Six months ago, I read a book set in Carcassonne which inspired me to visit the medieval French town that had featured so heavily in the story.
Walking around the Cité, weaving in and out of the narrow cobbled streets and scaling the long walls, it was easy to see how the author had drawn inspiration from such a historical period and place.
The whole city reeked of a story begging to be told, based on real life events that historians today are still struggling to unearth. By reading the informative signs, imagining today’s sweeping view as it would have been hundreds of years ago, and stepping on ground that had been trodden on by people centuries before, I found myself wondering about the story of this medieval Cité and those who lived there.
Inspiration rarely just pops up unexpectedly. In most cases, it’s triggered by personal experiences—whether that’s a trip, a TV show or the simple observance of a stranger in the street.

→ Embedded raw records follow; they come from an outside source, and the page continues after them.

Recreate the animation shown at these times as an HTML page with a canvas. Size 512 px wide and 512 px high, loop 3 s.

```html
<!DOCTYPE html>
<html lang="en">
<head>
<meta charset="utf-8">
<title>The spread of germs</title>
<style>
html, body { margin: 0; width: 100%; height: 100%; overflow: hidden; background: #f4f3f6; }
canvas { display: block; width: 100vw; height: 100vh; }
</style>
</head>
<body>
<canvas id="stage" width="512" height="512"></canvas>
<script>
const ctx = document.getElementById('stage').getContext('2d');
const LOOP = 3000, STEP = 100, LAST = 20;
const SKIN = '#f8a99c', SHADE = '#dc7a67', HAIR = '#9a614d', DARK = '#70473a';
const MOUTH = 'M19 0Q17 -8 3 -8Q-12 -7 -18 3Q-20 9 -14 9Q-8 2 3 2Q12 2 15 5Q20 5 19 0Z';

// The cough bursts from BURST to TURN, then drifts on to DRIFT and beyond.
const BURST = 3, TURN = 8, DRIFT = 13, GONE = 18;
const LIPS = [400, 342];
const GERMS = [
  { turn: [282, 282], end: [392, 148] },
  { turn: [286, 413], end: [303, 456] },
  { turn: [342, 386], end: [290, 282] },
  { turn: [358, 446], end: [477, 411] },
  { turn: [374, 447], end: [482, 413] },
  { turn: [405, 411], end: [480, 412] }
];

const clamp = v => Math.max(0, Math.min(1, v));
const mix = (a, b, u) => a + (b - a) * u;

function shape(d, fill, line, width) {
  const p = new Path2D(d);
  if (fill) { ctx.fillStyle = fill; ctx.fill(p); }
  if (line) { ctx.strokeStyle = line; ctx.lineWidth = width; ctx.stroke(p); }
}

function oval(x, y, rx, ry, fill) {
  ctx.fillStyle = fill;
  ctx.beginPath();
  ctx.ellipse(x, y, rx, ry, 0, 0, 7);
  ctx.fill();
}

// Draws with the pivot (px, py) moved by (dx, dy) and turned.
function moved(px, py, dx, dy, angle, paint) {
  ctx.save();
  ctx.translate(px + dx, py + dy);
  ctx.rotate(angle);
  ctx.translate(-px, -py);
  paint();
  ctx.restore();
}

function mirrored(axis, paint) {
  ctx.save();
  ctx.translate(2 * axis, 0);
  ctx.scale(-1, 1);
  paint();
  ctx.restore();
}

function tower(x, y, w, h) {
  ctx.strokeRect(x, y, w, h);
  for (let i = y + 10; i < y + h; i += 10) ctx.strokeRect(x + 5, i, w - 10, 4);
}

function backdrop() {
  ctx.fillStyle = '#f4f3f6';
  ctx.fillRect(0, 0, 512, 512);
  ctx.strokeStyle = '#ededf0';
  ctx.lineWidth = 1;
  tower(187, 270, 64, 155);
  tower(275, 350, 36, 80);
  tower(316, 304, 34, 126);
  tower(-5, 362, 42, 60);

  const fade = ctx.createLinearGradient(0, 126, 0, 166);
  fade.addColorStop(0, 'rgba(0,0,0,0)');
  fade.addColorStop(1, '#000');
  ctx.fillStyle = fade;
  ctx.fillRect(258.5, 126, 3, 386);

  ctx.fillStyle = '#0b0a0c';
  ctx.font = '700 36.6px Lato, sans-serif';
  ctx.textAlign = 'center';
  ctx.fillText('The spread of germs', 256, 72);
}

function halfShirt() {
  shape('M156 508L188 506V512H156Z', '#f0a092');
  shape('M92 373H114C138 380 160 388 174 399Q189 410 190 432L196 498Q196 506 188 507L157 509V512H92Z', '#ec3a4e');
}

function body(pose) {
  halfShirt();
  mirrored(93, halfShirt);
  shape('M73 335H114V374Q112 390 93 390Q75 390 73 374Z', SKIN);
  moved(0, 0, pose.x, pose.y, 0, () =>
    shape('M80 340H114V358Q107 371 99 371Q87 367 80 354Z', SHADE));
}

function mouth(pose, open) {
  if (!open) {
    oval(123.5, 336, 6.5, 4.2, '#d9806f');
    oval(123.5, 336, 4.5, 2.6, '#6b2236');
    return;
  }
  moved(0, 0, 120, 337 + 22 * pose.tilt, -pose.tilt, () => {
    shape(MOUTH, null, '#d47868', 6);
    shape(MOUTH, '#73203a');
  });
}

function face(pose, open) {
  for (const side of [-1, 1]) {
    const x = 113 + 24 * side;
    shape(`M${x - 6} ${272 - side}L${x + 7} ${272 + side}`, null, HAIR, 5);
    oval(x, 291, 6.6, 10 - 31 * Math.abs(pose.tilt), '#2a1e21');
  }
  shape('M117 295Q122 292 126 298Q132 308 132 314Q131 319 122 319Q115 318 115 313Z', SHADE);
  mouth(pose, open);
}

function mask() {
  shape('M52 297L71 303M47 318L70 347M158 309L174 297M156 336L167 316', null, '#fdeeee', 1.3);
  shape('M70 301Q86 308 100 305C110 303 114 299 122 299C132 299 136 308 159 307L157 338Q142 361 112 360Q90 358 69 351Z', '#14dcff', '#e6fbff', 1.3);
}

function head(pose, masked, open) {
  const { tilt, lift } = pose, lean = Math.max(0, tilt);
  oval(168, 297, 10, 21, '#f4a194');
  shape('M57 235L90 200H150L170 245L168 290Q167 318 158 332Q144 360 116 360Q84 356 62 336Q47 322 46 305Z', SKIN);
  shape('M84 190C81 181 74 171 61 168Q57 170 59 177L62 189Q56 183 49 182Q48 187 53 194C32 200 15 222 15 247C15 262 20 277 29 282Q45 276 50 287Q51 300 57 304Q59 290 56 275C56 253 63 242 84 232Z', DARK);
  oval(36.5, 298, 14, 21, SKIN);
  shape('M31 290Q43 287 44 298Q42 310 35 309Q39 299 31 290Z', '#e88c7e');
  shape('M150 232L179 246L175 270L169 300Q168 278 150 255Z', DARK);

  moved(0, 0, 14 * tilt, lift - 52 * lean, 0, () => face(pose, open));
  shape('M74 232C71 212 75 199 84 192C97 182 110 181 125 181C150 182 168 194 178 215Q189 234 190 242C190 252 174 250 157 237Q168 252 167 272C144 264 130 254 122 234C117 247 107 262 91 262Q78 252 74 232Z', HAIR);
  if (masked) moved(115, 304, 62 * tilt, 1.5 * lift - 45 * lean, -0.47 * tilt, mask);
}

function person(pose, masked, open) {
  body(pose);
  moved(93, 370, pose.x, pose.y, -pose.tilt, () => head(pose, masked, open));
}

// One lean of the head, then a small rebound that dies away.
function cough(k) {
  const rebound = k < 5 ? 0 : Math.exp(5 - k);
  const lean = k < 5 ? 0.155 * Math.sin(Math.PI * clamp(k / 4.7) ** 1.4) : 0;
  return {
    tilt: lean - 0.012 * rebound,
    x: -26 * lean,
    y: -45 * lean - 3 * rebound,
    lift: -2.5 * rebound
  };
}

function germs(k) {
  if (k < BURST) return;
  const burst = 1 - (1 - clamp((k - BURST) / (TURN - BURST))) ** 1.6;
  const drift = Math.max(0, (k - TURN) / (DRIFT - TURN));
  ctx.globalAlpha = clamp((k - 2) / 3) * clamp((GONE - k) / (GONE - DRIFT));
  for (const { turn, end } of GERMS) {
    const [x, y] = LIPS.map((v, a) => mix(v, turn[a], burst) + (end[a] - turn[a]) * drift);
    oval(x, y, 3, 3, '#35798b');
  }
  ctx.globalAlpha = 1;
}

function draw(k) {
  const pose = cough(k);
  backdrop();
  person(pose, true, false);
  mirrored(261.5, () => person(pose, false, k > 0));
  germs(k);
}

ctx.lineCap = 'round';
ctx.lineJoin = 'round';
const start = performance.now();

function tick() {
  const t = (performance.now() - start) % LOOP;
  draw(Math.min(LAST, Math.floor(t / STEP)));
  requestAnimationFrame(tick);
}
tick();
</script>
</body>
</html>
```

Browsing the internet, in the hope that you’ll stumble across the next bestselling plot, rarely yields good, original results. The reality is that those storylines are available for the world to see, and hence you won’t be creating anything new—unless, of course, you put a huge spin on an existing cliché, which transforms it into a completely new idea.
Falling back onto over-used clichés isn’t always the safe option. These may be popular, but you’ll find yourself struggling as a small fish in a big pond, competing against thousands of stories similar to your own and hoping that readers will, for some reason, choose yours rather than a different one.
Once again, it all boils down to inspiration. If you’ve not invented that plot, will you be inspired to continue the story past the initial few chapters? Will you possess the same level of passion for your creation? When it comes to drafting out the more intricate details of your plot, where will you pull that inspiration from?
Needless to say, as writers, we all work differently. Some of us might be able to pluck ideas out of thin air, whereas others struggle to build a plot without a solid foundation. Here are three tips that may help when you don’t know where to turn next:
Carry a notebook around with you
You don’t know when inspiration will strike—that pretty house you walked past, the loved-up couple in front of you on the bus, or that thought-provoking song you heard on the radio
Don’t dismiss an idea just because it doesn’t follow the genre you’d usually work with—play around with it and see where it takes you
Try new things
Push yourself outside your comfort zone, not just with writing, but in your day-to-day life, too. Starting a new hobby or saying yes to a scary opportunity might be the key that gives you insight into a whole new world
Do you ever struggle with inspiration or maintaining an ongoing story? How do you cope?